This was such a terrible thing to happen, but it made way for improvements within NASA.

January 9th, 2007 – Introduction of the iPhone 

At a Macworld convention, Steve Jobs clearly had some plans for something new and fresh,  something that was about to change the world. As he said it, “Today, Apple is going to reinvent the phone.” Apple, with its first smartphone, the iPhone, joined Nokia E62, Palm Treo, BlackBerry, and Moto Q in this new industry. He then proceeded to talk about how revolutionary the iPhone will be, comparing the ease of use and intelligence to the smartphones already out there. The real aspect that would shake up the normal was the lack of a built-in keyboard, and as Jobs remarked, “And what happens if you think of a great idea six months from now? You can’t run around and add a button to these things” (YouTube). The invention of the iPhone, which was said by Jobs to be five years ahead of any smartphone, made way for LG, Samsung, and Android a couple years later. 

“And one more thing…”

Additional Facts

In 2023, the Lunar New Year falls on the 22nd, celebrating the year of the rabbit. The Lunar New Year is celebrated for about fourteen days, in several East and Southeast Asian countries. 

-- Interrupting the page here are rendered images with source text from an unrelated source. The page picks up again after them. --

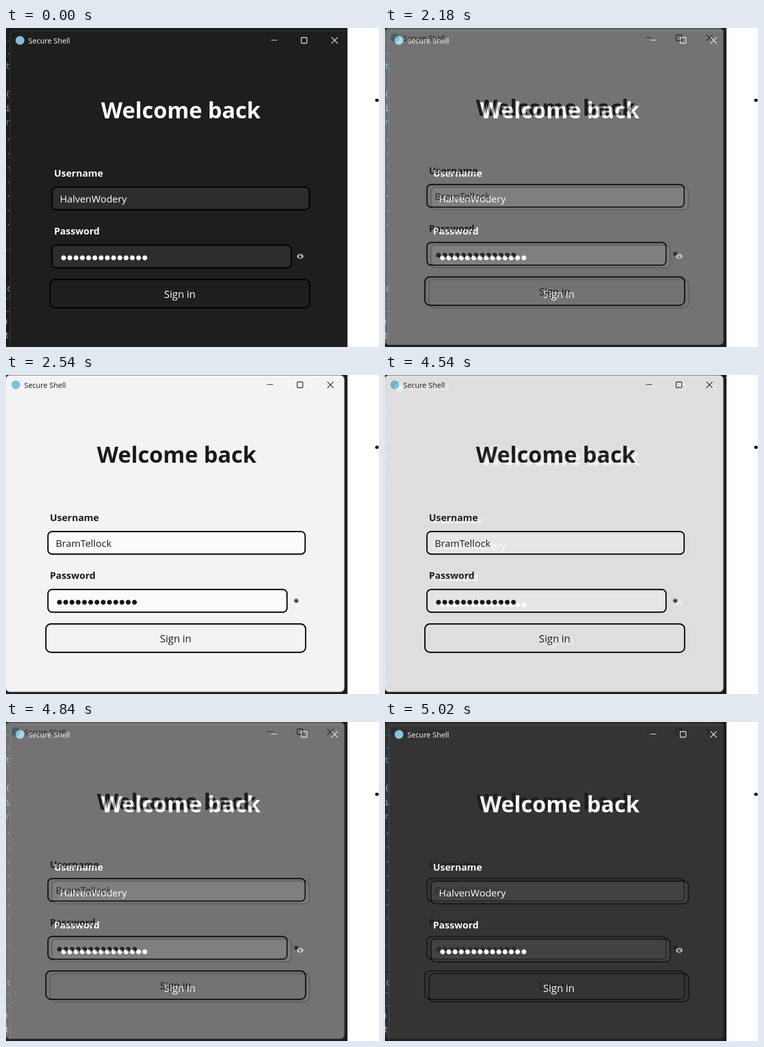
Animation of 722 by 618 pixels, one loop 5080 ms. Source, as an HTML page:

```html
<!DOCTYPE html>
<html lang="en">
<head>
<meta charset="utf-8">
<title>Sign-in themes</title>
<style>
  html, body { margin: 0; width: 100%; height: 100%; overflow: hidden; background: #fff; }
  svg { display: block; width: 722px; height: 618px; }
  text { font-family: "Open Sans", "Noto Sans", sans-serif; white-space: pre; }
  .code { font-family: "DejaVu Sans Mono", "Noto Sans Mono", monospace; font-size: 15px; }
</style>
</head>
<body>
<svg id="stage" viewBox="0 0 722 618" xmlns="http://www.w3.org/2000/svg"></svg>
<script>
const HOLD = 2000, STEP = 60, STEPS = 9;
const HALF = HOLD + STEP * STEPS;

const themes = {
  dark: {
    x: 8, y: 5, width: 700, height: 640, user: "HalvenWodery", dots: 14,
    page: "#1e1e1e", field: "#2d2d2d", ink: "#fff", border: "#444", icon: "#7fc0dc",
    sclera: "#e6dada", lid: "#b99a9c", eyeWidth: 5.8, iris: 0
  },
  light: {
    x: 0, y: 0, width: 655, height: 613.5, user: "BramTellock", dots: 13,
    page: "#f3f3f3", field: "#fbfbfb", ink: "#1a1a1a", border: "#777", icon: "#7fc0dc",
    sclera: "#d3b3b3", lid: "#bd9696", eyeWidth: 4.6, iris: 0.8
  }
};

const label = (x, y, size, content, extra = "") =>
  `<text x="${x}" y="${y}" font-size="${size}" ${extra}>${content}</text>`;

const box = (x, y, width, height, radius, fill) =>
  `<rect x="${x}" y="${y}" width="${width}" height="${height}" rx="${radius}"
    fill="${fill}" stroke="#000" stroke-width="2.4"/>`;

function eye(t) {
  return `<g transform="translate(561.5 437.3)">
    <ellipse rx="${t.eyeWidth}" ry="4.3" fill="${t.sclera}" stroke="${t.lid}" stroke-width=".8"/>
    <circle cx="${t.iris}" r="3.4" fill="#593a3c"/>
    <circle cx="${t.iris}" r="1.8" fill="#211718"/>
    <circle cx="${t.iris + 0.8}" cy="-1.2" r=".9" fill="#eee"/>
  </g>`;
}

function loginWindow(t) {
  const bullets = Array.from({ length: t.dots }, (_, i) =>
    `<circle cx="${103.5 + 12.1 * i}" cy="440.3" r="4.7"/>`).join("");
  return `<g transform="translate(${t.x} ${t.y})" fill="${t.ink}">
    <rect x="-.5" y=".5" width="${t.width + 0.5}" height="${t.height}" rx="8"
      fill="${t.page}" stroke="${t.border}"/>
    <circle cx="19" cy="19" r="8.6" fill="${t.icon}"/>
    ${label(35.3, 24.5, 14.3, "Secure Shell")}
    <path d="M505 18.5h12M622 13l12 12M634 13l-12 12" fill="none" stroke="${t.ink}" stroke-width="1.2"/>
    <rect x="563.5" y="13.5" width="11" height="11" rx="1.5" fill="none" stroke="${t.ink}" stroke-width="1.3"/>
    ${label(176, 170, 43, "Welcome back", 'font-weight="700"')}
    ${label(85, 283, 18.5, "Username", 'font-weight="700"')}
    ${box(81.2, 303.2, 497.8, 43.8, 8, t.field)}
    ${label(96.3, 333, 19, t.user)}
    ${label(85, 395, 18.5, "Password", 'font-weight="700"')}
    ${box(81.2, 415.5, 462.8, 44, 8, t.field)}
    ${bullets}
    ${eye(t)}
    ${box(77.2, 482.2, 502.8, 55, 10, t.page)}
    ${label(328.5, 518, 19.7, "Sign in", 'text-anchor="middle"')}
  </g>`;
}

// Sliver of a code editor behind the window's left edge.
function editor() {
  const glyph = (x, y, content, fill) =>
    `<text class="code" x="${x}" y="${y}" fill="${fill}">${content}</text>`;
  const dots = ["#7fa8bd", "#6f9f92", "#9a8f88", "#96897f", "#8c9590", "#80908f", "#908e86"]
    .map((fill, i) => glyph(0, 217 + 27.5 * i, ".", fill)).join("");
  return `<rect width="661" height="618" fill="#1b1b1b"/>
    <rect y="430" width="8" height="1" fill="#444"/>
    <rect y="482" width="8" height="5" fill="#101010"/>
    <rect y="524" width="8" height="1.5" fill="#245a80"/>
    ${glyph(-1, 22, "_", "#3a9c8b")}${glyph(0, 51, ".", "#4c9c8c")}
    ${glyph(-1, 79, "t", "#3fa493")}${glyph(-1, 133, "(", "#aaa")}
    ${glyph(-1, 161, "i", "#aaa")}${glyph(-1, 188, "r", "#3fa493")}
    ${dots}
    ${glyph(-7, 510, "Co", "#999")}${glyph(-1, 546, "_", "#aaa")}
    ${glyph(-4, 574, ")", "#aaa")}${glyph(-3, 601, "t", "#b5a698")}`;
}

document.getElementById("stage").innerHTML = `
  ${editor()}
  ${loginWindow(themes.dark)}
  <g id="light">${loginWindow(themes.light)}</g>
  <rect x="661" width="61" height="618" fill="#fff"/>
  <ellipse cx="718" cy="140" rx="3.4" ry="3.1"/>`;
const light = document.getElementById("light");

// Each half holds one theme, then blends to the other in tenths.
function render(time) {
  const local = time % HALF;
  const mix = local < HOLD ? 0 : (Math.floor((local - HOLD) / STEP) + 1) / (STEPS + 1);
  const showsLight = time % (2 * HALF) >= HALF;
  light.setAttribute("opacity", showsLight ? 1 - mix : mix);
}

const start = performance.now();
function tick() {
  render(performance.now() - start);
  requestAnimationFrame(tick);
}
tick();
</script>
</body>
</html>
```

January is named after the Roman god Janus, which also happens to be the word for doors. Afterall, he was the god of gates and doors. Janus was double faced so that he could look back on the previous year and towards the upcoming one, similar to the position of January. 

Speaking of cool facts, did you know that 55 MPH Speed Limit Day, National Buffet Day, Blame Someone Else Day, National Cheesy Socks Day, and Bubble Wrap Appreciation Day exist?